Myers says success with Landscape Design Empire will focus on whether kids are coming into the game, if they are staying and completing the landscape job loop and if their friends are logging on to play as well.

“I think once it gets out there and people see it, they are going to be impressed,” Myers says. “We are already feeling the excitement from industry professionals and their kids. Will Pereira (NALP Foundation past president) is one.
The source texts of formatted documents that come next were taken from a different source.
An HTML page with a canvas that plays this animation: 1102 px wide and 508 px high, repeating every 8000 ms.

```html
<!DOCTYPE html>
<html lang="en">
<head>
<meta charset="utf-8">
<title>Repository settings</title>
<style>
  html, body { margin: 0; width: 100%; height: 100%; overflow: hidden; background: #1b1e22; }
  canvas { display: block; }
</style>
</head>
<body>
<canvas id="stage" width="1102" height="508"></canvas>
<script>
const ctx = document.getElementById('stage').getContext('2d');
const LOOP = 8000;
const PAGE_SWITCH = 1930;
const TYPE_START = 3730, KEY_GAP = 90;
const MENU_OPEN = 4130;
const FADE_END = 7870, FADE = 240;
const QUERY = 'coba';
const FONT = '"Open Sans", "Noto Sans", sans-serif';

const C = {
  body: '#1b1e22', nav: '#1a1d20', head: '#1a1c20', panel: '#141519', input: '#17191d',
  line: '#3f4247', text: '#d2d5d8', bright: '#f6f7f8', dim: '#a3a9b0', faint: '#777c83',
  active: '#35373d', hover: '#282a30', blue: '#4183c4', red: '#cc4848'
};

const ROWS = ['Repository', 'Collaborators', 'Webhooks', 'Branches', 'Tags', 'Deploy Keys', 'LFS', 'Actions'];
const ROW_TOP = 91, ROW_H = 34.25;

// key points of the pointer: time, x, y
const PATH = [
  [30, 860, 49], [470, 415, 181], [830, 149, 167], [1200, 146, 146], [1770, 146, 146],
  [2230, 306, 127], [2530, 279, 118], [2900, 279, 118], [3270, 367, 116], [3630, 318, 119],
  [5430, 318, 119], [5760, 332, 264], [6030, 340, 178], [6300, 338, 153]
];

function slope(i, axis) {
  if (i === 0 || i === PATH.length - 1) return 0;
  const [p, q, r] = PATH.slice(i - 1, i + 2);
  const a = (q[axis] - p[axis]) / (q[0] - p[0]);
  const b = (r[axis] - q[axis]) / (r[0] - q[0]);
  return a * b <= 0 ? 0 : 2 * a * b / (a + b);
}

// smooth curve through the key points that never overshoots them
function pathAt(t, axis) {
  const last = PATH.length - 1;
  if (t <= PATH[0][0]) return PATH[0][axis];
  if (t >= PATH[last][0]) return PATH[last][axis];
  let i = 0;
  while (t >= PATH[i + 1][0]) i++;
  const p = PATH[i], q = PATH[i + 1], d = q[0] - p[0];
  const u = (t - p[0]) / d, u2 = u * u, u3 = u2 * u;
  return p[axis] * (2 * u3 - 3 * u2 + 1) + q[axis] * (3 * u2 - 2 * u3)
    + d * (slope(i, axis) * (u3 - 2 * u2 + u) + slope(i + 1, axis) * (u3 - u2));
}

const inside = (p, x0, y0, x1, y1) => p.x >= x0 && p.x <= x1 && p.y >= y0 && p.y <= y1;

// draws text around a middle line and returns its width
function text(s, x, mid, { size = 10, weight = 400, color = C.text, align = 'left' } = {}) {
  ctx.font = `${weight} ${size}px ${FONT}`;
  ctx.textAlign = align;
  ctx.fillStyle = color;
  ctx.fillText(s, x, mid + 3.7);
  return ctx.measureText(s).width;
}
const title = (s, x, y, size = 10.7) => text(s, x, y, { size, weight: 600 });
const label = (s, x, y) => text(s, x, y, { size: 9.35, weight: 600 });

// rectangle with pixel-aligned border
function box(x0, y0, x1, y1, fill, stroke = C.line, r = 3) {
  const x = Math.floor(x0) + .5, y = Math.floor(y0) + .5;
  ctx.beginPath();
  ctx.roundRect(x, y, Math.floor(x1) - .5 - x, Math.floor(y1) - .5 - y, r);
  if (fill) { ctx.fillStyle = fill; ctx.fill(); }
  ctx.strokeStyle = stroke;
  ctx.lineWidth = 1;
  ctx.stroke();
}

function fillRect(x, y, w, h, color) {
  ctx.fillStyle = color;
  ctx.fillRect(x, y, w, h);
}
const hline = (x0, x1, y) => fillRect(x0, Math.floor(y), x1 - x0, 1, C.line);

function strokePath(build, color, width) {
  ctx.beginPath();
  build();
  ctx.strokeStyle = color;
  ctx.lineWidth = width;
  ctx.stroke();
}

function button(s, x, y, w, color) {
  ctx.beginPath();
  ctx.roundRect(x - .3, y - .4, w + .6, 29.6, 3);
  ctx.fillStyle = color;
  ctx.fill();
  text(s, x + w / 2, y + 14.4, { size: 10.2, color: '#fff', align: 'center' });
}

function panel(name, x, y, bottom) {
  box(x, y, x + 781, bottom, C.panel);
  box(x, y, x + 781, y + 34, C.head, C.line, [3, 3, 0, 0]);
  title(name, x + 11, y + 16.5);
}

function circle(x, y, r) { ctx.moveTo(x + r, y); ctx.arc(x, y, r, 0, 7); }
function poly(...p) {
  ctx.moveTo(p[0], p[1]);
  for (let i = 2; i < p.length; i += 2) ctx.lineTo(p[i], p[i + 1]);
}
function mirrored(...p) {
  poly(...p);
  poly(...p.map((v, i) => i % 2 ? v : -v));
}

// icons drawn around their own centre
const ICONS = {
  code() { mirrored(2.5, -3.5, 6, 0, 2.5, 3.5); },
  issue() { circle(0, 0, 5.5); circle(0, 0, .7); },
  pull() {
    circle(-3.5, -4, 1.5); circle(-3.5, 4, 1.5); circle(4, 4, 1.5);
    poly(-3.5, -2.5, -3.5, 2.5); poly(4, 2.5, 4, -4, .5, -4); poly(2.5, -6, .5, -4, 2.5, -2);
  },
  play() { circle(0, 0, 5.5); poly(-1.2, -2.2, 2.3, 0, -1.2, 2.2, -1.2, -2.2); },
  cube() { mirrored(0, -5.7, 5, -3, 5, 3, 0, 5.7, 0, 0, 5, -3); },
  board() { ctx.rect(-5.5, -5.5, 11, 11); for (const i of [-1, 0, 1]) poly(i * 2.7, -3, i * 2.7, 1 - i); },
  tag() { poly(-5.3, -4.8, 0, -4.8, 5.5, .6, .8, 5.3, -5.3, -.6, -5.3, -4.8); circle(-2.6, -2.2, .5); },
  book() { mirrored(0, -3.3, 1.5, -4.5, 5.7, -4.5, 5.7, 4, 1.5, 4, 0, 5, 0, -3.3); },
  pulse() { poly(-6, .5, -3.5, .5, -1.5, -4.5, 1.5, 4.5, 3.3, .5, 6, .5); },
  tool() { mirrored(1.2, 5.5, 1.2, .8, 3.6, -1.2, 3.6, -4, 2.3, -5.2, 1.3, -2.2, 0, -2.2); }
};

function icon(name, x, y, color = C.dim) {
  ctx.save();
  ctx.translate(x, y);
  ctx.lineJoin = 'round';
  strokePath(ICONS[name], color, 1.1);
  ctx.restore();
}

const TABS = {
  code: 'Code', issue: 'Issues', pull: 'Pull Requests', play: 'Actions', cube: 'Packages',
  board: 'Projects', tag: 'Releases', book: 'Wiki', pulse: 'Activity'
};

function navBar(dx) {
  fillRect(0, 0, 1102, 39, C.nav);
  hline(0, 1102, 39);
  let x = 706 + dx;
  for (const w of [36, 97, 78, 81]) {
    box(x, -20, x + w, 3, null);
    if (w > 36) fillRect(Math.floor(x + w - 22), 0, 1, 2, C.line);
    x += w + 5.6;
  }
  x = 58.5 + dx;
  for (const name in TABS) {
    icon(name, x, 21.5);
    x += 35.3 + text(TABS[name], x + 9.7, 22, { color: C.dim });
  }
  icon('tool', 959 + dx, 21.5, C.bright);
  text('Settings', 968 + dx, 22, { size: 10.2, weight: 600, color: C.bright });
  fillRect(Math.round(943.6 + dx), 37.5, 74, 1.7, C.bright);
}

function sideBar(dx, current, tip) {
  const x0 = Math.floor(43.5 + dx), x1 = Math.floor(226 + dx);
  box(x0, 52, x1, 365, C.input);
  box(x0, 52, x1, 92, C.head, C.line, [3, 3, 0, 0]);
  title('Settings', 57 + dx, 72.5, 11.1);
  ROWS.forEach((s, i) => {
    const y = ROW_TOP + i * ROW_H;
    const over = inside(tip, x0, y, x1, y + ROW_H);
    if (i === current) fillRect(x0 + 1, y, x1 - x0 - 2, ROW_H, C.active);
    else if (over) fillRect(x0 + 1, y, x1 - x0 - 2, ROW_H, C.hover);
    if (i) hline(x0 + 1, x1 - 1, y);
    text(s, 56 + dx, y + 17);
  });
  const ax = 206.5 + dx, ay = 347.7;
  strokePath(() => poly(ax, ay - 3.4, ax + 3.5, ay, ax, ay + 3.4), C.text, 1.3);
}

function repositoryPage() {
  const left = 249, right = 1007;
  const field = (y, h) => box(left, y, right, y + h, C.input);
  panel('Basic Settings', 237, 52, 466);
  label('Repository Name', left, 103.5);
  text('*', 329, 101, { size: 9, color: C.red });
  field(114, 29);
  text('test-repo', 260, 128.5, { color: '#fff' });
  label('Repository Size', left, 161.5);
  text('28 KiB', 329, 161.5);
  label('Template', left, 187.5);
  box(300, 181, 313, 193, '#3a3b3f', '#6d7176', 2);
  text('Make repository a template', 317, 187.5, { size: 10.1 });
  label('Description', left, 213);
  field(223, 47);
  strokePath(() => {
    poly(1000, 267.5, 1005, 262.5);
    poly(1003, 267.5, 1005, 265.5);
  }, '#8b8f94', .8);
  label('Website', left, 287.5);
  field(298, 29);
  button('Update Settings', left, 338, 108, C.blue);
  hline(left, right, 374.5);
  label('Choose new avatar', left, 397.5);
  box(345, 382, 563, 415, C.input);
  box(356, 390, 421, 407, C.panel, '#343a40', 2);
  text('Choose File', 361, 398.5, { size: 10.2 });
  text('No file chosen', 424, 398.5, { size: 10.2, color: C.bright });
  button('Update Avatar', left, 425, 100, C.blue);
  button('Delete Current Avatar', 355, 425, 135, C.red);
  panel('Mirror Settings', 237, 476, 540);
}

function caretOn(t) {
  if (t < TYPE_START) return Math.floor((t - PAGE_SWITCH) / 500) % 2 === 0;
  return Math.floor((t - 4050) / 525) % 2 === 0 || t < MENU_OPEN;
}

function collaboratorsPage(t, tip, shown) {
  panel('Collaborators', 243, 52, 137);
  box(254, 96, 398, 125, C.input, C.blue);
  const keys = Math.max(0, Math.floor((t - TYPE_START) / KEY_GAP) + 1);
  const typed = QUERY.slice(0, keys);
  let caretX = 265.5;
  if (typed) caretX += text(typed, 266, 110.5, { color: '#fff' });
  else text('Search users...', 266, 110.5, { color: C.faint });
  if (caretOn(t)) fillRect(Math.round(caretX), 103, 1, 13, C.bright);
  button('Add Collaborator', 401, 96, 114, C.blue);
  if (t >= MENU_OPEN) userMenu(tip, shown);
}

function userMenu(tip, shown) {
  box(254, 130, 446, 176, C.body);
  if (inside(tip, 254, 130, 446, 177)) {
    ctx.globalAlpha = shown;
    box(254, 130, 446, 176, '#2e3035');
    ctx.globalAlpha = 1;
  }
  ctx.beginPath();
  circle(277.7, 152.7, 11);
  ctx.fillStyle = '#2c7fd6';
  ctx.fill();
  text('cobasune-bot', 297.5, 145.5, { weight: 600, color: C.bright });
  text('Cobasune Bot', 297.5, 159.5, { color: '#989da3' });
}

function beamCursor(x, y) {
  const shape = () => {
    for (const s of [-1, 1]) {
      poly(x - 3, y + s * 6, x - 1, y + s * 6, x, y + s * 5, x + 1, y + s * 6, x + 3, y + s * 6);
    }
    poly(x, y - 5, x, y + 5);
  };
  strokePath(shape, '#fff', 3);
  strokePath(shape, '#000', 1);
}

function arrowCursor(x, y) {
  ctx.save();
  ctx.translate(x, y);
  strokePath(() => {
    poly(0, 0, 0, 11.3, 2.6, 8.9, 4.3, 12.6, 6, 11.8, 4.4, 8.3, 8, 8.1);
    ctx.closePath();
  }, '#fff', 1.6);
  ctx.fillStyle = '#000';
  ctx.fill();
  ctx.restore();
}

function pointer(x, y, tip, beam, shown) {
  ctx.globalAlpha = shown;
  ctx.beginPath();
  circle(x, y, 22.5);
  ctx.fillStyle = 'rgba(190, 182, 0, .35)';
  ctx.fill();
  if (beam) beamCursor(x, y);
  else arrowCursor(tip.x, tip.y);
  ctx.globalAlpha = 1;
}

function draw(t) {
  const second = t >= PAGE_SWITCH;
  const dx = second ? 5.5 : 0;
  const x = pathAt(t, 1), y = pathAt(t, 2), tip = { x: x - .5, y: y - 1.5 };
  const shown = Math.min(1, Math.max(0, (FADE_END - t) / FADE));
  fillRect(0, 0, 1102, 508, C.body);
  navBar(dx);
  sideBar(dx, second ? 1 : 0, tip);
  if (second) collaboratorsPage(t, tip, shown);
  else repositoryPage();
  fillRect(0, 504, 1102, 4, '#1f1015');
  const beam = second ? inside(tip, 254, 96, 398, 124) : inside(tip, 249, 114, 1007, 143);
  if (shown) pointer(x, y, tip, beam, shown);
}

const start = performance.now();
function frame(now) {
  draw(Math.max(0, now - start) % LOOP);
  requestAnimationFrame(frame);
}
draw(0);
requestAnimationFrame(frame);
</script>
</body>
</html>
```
His three girls love it. Will says it’s the first time any of his girls have ever cared about what he does for work.”


The initial game release is planned for Jan. 22, following the friends and family testing phase on Jan. 2. During the friends and family testing, Epic Reach will be able to see where kids go into the game, where they stop or restart and where they engage.

“We’ll use that to color not only the release, but all the subsequent updates,” Myers says.

After the release of the game, Epic Reach will be able to provide various metrics, including:

  • Number of players (daily, monthly, all time), repeat players
  • Time spent playing, average per session
  • Most popular (challenges, times to play, items, skills, regions)
  • Player location, native language
  • Starts/completes (challenges, skills, tools)
  • Play session paths, drop points

Myers says the Foundation’s goal is to push out several updates per year.

Ways to Support

Some of the various ways to support this initiative is to spread the word about Landscape Design Empire and encourage players to try it out.

There are also numerous branding opportunities within the game, including branding the equipment and clothing. Myers says they are also open to simple donations towards the game as it all helps fund future updates.

For more information on Landscape Design Empire, check out a sneak peek of the game here.

This article was published in the January/February issue of the magazine. To read more stories from The Edge magazine, click here to subscribe to the digital edition.

Jill Odom

Jill Odom is the senior content manager for NALP.